- What needs to be done
Find each line below that includes "fragment", then copy it.

====

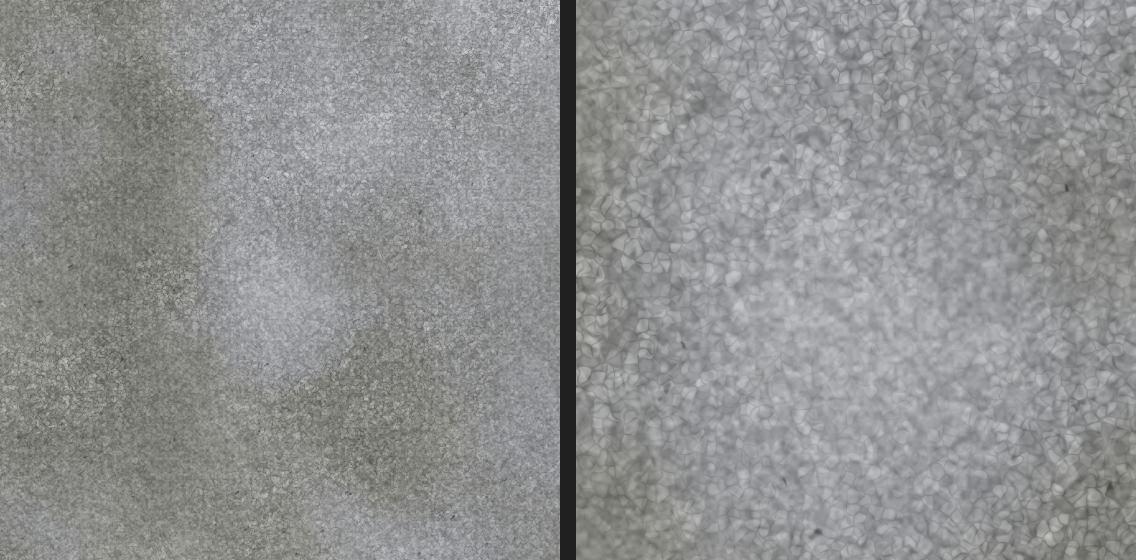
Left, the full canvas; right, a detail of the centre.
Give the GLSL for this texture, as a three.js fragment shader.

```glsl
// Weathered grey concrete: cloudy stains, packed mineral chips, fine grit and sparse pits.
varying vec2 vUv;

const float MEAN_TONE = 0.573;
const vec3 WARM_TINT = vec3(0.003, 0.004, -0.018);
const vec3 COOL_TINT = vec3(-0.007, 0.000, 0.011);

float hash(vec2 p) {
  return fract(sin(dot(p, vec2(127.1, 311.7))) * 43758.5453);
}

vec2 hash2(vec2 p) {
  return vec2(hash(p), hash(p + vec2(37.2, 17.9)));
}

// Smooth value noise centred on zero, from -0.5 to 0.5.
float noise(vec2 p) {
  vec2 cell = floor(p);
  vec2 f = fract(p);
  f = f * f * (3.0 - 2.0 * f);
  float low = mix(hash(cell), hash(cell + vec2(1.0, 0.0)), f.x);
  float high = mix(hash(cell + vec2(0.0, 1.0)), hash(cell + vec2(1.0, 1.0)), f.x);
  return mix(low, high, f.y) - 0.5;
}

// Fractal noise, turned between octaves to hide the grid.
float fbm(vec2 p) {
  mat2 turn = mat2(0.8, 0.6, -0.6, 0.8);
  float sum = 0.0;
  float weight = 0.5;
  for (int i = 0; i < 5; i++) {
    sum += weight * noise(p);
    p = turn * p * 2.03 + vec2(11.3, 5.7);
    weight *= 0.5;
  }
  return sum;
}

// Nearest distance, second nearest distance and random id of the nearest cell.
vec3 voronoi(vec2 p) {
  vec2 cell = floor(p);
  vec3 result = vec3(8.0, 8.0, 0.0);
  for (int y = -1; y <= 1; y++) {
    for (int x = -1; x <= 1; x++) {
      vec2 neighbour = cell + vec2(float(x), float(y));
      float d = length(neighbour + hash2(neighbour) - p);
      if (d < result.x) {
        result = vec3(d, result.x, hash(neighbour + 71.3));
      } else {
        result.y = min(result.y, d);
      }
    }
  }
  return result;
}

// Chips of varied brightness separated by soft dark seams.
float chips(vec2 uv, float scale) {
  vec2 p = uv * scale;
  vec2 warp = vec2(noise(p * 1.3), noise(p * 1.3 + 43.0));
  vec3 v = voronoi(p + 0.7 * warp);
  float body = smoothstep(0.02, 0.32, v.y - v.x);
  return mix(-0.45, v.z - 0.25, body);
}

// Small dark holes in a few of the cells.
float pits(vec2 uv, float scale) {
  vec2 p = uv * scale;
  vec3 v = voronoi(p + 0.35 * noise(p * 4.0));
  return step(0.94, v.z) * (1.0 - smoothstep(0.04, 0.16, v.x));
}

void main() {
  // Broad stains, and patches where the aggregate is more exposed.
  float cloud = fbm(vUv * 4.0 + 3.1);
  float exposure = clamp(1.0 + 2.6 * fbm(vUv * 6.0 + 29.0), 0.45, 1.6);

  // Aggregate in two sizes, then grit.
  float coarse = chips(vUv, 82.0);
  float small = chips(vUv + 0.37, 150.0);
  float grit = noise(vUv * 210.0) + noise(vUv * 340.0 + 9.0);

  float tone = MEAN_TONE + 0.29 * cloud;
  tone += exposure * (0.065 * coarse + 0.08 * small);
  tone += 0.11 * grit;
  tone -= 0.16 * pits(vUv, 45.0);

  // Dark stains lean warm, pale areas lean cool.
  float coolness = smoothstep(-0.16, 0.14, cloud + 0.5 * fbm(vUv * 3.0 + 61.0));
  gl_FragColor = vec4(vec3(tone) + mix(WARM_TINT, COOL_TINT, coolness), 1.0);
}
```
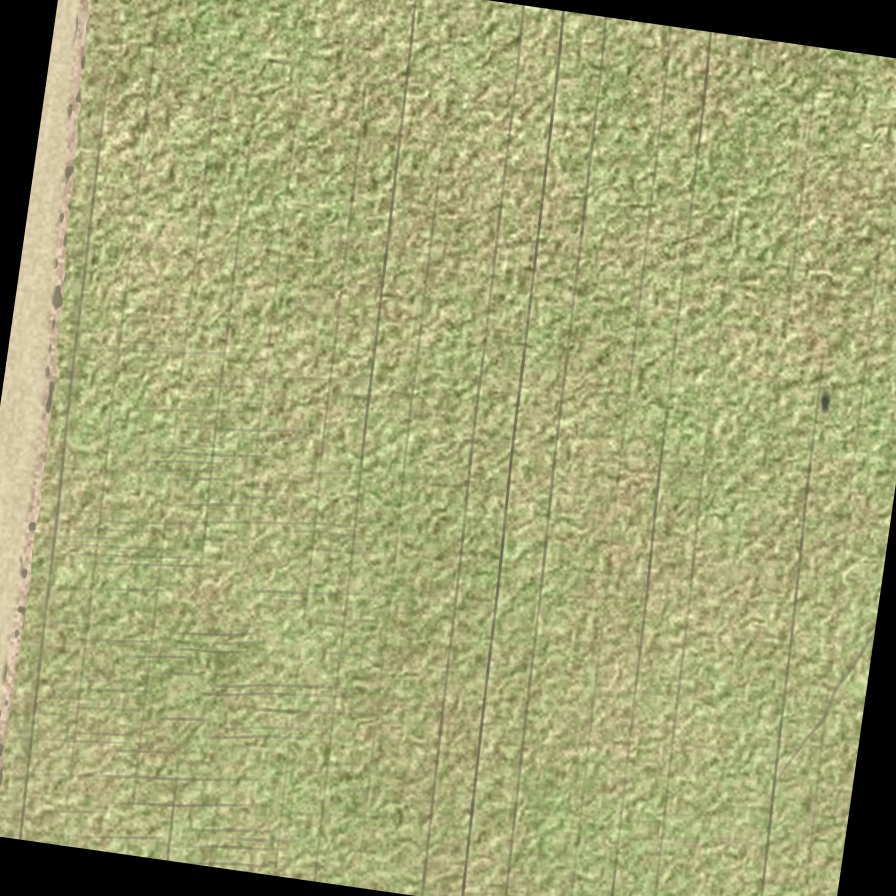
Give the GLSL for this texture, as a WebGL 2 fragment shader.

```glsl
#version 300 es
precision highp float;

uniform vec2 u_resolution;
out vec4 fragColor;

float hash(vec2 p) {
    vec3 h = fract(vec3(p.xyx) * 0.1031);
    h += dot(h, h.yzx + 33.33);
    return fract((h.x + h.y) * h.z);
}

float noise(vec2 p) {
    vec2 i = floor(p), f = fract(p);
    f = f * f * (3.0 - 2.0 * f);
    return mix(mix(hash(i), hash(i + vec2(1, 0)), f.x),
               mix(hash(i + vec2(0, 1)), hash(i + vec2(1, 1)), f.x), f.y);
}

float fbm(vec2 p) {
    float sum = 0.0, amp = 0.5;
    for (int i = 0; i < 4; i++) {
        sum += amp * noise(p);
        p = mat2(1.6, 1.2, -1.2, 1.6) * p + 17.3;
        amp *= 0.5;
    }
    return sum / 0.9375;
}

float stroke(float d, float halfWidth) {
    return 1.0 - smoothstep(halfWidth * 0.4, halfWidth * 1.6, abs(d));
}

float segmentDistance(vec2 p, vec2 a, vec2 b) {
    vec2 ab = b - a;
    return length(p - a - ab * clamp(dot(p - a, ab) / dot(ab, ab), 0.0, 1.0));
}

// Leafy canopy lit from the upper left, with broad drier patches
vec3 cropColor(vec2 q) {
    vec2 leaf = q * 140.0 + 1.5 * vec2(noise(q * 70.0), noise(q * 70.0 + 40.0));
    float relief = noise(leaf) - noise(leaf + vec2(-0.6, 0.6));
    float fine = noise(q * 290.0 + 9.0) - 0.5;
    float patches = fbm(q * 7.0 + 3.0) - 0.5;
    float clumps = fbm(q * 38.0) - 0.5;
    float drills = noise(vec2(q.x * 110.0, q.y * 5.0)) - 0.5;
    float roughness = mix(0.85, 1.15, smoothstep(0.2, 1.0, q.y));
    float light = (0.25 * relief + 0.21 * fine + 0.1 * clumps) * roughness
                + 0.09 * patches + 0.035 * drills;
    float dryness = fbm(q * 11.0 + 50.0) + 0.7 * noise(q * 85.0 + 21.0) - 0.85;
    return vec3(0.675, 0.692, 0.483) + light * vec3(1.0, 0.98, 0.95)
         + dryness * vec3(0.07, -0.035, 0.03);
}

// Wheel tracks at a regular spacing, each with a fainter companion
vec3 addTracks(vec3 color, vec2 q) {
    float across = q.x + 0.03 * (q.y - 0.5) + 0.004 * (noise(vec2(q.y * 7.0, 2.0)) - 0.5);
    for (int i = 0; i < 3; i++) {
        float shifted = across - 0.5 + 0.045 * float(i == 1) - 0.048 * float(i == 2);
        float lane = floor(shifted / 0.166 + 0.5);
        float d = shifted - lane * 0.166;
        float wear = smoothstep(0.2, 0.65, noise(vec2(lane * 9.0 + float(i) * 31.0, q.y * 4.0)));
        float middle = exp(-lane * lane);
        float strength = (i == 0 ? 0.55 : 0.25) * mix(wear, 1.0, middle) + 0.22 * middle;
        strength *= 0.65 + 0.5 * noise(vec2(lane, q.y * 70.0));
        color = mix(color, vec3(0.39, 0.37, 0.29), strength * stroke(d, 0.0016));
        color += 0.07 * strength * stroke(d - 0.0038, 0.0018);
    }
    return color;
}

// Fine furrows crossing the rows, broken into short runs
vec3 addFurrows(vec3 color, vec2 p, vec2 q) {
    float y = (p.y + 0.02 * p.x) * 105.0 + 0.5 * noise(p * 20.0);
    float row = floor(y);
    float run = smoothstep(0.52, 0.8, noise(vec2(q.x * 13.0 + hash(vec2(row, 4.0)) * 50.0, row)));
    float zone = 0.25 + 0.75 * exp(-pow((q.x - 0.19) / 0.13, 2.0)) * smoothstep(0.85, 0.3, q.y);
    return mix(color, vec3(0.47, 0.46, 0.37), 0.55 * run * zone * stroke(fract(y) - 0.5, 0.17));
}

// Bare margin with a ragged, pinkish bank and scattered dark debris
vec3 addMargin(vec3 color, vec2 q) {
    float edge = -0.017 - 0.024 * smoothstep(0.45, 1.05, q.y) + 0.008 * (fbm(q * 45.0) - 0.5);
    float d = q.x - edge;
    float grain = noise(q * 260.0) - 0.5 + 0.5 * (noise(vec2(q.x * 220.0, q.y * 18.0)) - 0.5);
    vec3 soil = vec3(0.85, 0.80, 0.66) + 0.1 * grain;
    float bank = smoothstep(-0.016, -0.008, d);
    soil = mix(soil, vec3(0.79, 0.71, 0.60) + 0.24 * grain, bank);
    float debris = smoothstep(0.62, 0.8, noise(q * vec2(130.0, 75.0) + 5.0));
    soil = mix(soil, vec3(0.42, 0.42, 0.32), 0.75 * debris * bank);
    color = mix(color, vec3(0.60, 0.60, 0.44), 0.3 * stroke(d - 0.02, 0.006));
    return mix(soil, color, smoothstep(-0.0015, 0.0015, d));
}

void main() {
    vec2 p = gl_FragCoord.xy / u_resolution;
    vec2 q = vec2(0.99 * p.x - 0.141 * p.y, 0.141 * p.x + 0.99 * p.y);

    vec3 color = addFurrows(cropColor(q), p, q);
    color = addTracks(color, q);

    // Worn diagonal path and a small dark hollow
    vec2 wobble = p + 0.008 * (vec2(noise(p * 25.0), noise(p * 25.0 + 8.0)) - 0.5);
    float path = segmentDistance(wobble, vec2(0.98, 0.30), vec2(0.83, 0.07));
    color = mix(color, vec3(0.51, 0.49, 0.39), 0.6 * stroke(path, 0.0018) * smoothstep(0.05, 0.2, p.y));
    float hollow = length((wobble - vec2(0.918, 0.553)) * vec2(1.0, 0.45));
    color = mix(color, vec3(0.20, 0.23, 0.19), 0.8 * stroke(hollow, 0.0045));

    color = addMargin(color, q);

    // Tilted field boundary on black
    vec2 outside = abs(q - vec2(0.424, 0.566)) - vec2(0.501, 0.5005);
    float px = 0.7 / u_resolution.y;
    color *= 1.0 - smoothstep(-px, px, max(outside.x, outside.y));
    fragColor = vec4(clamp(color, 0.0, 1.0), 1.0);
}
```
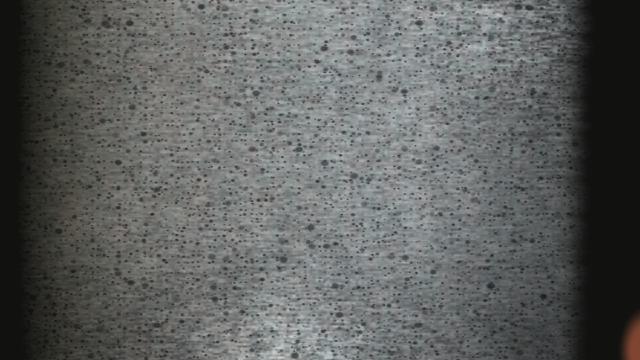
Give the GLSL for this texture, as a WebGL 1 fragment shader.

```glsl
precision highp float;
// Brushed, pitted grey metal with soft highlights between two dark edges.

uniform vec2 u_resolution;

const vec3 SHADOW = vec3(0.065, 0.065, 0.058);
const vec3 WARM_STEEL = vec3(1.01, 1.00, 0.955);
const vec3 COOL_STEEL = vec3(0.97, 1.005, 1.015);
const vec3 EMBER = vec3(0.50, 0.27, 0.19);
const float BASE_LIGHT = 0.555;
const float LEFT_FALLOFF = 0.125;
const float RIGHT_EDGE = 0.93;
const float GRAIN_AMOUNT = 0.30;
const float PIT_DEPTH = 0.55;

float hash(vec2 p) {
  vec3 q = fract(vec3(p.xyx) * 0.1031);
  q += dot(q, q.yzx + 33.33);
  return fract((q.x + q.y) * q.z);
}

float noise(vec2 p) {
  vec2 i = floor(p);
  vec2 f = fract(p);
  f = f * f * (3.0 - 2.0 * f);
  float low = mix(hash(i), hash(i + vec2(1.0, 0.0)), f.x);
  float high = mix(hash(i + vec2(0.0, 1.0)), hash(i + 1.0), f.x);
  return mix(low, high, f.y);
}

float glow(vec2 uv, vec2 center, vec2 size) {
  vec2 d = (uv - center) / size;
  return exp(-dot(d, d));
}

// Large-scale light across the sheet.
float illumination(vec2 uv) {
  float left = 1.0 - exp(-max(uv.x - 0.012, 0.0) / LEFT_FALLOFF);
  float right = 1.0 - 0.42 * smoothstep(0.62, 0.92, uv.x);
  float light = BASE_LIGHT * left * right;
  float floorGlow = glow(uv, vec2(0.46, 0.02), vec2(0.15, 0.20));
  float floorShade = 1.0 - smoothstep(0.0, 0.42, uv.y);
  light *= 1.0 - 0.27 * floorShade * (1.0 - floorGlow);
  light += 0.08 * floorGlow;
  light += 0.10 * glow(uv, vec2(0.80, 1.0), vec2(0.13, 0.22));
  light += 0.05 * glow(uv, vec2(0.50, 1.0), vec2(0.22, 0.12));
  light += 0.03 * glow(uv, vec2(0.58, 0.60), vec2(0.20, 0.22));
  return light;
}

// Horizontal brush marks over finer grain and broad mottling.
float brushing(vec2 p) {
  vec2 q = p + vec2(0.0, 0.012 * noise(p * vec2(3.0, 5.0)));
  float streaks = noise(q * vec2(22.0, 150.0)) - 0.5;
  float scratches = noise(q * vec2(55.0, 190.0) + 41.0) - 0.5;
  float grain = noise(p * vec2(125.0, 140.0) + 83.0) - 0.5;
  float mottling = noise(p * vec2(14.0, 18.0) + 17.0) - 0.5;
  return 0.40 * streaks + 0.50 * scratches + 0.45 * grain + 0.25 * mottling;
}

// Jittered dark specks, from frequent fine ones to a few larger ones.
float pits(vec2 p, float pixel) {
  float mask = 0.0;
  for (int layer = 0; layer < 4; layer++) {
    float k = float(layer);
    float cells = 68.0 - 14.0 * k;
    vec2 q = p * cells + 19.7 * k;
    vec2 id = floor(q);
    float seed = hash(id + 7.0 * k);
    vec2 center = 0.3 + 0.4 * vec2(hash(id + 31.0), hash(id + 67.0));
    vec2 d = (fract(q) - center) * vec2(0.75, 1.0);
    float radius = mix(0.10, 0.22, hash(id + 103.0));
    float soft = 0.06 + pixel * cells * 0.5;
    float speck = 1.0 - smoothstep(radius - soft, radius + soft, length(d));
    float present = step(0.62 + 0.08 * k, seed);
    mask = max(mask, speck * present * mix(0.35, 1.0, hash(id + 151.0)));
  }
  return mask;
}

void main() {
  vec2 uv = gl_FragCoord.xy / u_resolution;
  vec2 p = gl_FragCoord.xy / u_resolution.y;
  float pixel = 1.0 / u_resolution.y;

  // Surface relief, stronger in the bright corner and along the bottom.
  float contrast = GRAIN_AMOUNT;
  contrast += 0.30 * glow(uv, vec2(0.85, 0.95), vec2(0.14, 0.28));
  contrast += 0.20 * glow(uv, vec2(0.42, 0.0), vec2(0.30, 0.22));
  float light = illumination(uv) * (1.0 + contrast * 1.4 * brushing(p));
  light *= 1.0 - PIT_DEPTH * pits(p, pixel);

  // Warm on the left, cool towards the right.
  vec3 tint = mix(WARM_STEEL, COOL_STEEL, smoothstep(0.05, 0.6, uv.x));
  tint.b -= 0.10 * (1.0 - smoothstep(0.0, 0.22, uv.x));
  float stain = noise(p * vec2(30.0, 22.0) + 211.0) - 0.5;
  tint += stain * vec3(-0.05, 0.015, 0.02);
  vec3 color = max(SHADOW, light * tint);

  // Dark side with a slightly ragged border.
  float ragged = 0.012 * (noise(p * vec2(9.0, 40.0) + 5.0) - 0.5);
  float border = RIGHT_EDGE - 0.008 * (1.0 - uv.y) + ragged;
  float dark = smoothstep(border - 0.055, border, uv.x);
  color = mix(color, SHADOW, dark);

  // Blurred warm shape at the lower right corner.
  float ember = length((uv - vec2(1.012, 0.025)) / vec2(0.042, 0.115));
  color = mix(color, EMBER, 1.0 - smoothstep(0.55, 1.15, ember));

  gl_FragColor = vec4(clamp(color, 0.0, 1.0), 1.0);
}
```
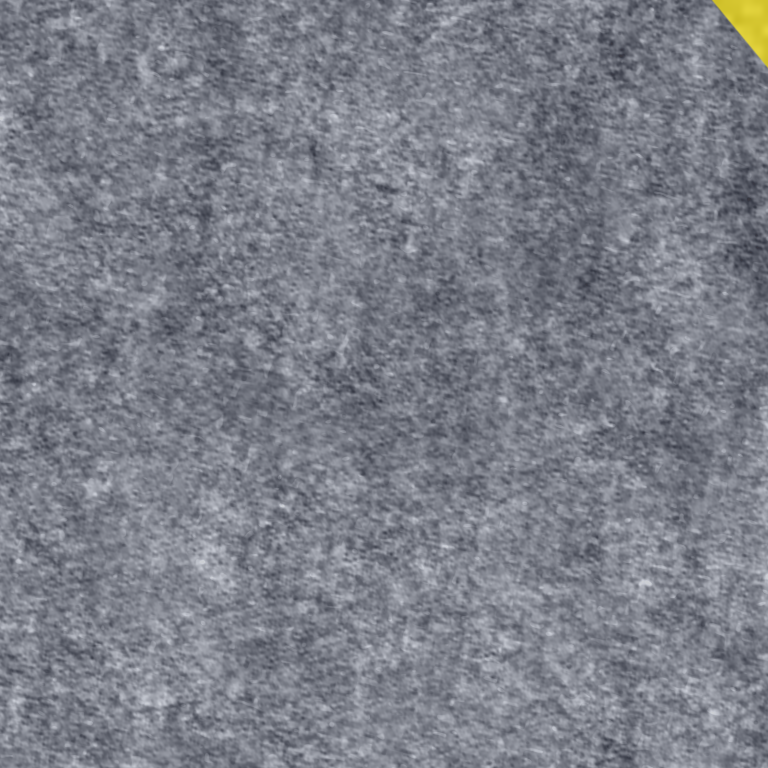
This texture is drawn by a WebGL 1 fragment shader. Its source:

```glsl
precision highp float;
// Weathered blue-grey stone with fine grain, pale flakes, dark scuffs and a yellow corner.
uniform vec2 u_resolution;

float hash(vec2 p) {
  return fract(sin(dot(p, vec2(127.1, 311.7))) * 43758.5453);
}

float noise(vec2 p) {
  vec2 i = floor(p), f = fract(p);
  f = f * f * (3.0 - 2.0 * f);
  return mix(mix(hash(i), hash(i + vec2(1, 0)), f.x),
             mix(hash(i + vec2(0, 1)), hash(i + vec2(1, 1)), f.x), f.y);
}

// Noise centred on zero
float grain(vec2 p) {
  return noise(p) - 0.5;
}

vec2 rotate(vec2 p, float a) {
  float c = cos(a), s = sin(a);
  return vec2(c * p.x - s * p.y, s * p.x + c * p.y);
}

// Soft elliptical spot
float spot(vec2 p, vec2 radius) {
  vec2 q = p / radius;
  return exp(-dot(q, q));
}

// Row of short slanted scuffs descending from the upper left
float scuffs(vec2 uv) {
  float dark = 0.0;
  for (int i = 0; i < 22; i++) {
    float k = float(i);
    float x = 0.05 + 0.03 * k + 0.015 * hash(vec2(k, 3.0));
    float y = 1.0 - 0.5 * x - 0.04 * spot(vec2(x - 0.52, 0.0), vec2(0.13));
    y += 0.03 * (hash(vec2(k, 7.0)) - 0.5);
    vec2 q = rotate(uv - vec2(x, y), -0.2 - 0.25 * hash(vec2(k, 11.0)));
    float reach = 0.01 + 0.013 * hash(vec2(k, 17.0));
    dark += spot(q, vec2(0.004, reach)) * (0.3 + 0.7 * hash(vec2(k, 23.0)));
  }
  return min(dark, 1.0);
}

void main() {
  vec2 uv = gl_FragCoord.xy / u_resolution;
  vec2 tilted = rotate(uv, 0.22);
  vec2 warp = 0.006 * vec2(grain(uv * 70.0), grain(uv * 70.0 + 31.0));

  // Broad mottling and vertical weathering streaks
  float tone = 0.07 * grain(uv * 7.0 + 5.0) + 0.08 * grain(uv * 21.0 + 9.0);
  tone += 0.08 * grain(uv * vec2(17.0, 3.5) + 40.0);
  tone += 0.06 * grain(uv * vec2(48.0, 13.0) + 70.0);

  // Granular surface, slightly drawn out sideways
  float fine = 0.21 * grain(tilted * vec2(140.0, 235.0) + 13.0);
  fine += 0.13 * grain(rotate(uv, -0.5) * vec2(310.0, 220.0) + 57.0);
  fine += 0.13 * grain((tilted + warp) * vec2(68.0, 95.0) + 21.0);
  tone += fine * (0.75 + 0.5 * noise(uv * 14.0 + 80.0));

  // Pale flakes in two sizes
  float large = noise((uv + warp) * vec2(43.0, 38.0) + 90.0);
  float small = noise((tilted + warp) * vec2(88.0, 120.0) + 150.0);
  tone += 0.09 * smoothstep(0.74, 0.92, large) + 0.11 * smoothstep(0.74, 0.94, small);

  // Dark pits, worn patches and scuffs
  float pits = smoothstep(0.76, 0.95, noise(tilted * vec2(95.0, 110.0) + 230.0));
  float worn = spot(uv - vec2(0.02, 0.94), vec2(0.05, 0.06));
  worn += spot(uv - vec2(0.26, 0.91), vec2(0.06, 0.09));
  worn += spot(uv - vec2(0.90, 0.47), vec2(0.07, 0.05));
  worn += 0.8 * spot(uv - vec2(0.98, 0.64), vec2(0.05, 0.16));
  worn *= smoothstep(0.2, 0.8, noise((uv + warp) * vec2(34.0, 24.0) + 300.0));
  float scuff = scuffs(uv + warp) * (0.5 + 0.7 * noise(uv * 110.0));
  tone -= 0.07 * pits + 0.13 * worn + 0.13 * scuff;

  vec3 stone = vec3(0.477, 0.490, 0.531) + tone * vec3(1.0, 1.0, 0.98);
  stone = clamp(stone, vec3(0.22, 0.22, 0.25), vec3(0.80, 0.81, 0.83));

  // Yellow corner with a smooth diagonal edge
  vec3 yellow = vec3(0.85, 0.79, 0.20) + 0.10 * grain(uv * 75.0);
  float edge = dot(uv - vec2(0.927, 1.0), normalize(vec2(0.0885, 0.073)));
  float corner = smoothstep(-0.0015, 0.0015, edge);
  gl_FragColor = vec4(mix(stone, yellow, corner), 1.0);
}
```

====

- Answer space
Give the GLSL for this texture, as a three.js fragment shader.
Give the GLSL for this texture, as a WebGL 2 fragment shader.
Give the GLSL for this texture, as a WebGL 1 fragment shader.
This texture is drawn by a WebGL 1 fragment shader. Its source:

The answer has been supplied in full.